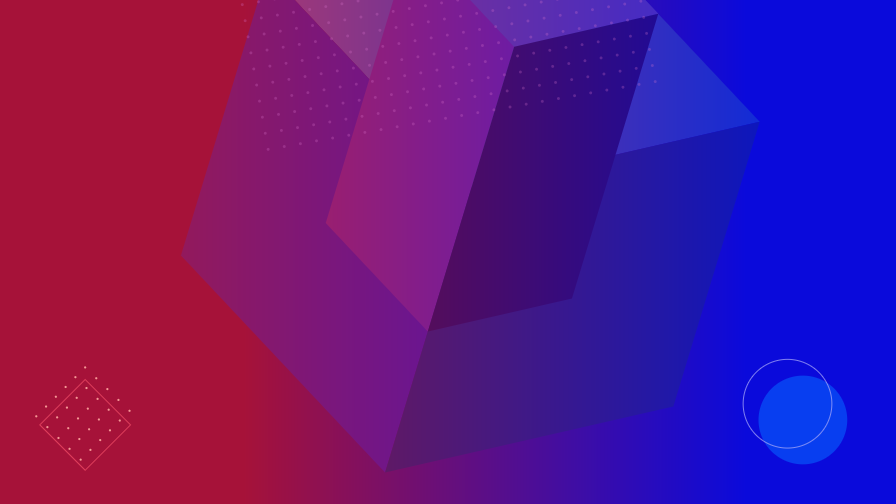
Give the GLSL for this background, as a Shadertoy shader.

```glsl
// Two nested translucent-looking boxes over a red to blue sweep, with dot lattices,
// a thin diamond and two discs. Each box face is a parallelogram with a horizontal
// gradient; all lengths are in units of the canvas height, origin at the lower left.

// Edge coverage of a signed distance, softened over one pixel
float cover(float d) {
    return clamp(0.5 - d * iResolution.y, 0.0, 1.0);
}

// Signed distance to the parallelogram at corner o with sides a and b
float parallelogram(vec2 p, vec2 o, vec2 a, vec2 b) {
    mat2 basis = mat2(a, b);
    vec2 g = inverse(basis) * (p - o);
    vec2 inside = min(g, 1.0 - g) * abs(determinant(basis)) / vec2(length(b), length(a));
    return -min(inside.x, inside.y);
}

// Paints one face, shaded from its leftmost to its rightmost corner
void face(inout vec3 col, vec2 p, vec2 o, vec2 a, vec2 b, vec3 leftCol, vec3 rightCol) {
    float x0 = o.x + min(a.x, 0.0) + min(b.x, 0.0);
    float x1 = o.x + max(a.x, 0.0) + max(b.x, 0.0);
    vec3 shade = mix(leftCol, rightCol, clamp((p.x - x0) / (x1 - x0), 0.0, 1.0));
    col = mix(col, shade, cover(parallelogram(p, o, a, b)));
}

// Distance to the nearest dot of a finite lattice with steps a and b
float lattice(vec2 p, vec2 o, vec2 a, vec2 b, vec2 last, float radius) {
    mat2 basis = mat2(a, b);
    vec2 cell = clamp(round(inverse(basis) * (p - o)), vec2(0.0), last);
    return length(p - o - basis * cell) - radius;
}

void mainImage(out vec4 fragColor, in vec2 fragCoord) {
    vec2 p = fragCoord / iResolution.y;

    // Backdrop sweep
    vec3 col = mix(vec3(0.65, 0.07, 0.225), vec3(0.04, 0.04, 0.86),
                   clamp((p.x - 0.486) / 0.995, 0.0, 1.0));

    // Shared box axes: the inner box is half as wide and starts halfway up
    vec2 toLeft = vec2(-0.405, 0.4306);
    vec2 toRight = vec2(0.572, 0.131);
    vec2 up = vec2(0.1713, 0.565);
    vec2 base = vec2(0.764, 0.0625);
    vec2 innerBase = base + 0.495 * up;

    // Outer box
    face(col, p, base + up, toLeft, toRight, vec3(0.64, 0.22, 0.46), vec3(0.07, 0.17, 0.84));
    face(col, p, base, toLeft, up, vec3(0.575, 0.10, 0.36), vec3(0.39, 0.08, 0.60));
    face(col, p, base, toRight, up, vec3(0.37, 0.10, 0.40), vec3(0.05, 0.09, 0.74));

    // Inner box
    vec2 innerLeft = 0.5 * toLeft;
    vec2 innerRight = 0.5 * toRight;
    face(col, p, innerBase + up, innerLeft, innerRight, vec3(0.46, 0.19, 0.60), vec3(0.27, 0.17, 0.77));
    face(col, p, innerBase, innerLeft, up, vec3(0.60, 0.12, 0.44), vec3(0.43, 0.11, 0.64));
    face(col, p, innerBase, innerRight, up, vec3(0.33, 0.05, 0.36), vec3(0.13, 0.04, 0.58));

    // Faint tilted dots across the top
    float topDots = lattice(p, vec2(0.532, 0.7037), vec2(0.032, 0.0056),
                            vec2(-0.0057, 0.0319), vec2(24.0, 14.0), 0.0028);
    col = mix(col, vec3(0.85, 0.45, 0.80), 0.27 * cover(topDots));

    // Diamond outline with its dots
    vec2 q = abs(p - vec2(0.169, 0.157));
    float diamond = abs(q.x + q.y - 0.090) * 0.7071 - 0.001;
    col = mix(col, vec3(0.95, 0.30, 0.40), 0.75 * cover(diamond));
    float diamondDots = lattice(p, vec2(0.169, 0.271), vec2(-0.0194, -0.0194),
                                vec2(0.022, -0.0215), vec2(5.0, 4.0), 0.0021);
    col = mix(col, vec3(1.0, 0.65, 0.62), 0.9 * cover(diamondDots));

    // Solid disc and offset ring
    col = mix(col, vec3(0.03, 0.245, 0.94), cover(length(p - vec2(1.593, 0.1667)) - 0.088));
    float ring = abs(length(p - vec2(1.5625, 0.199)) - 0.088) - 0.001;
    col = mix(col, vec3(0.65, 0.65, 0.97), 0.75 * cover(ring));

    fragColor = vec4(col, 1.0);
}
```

§ REQUIREMENT
Count how many lines in the entries hold "return" and reply with that number alone.

§ TASK RESULT
3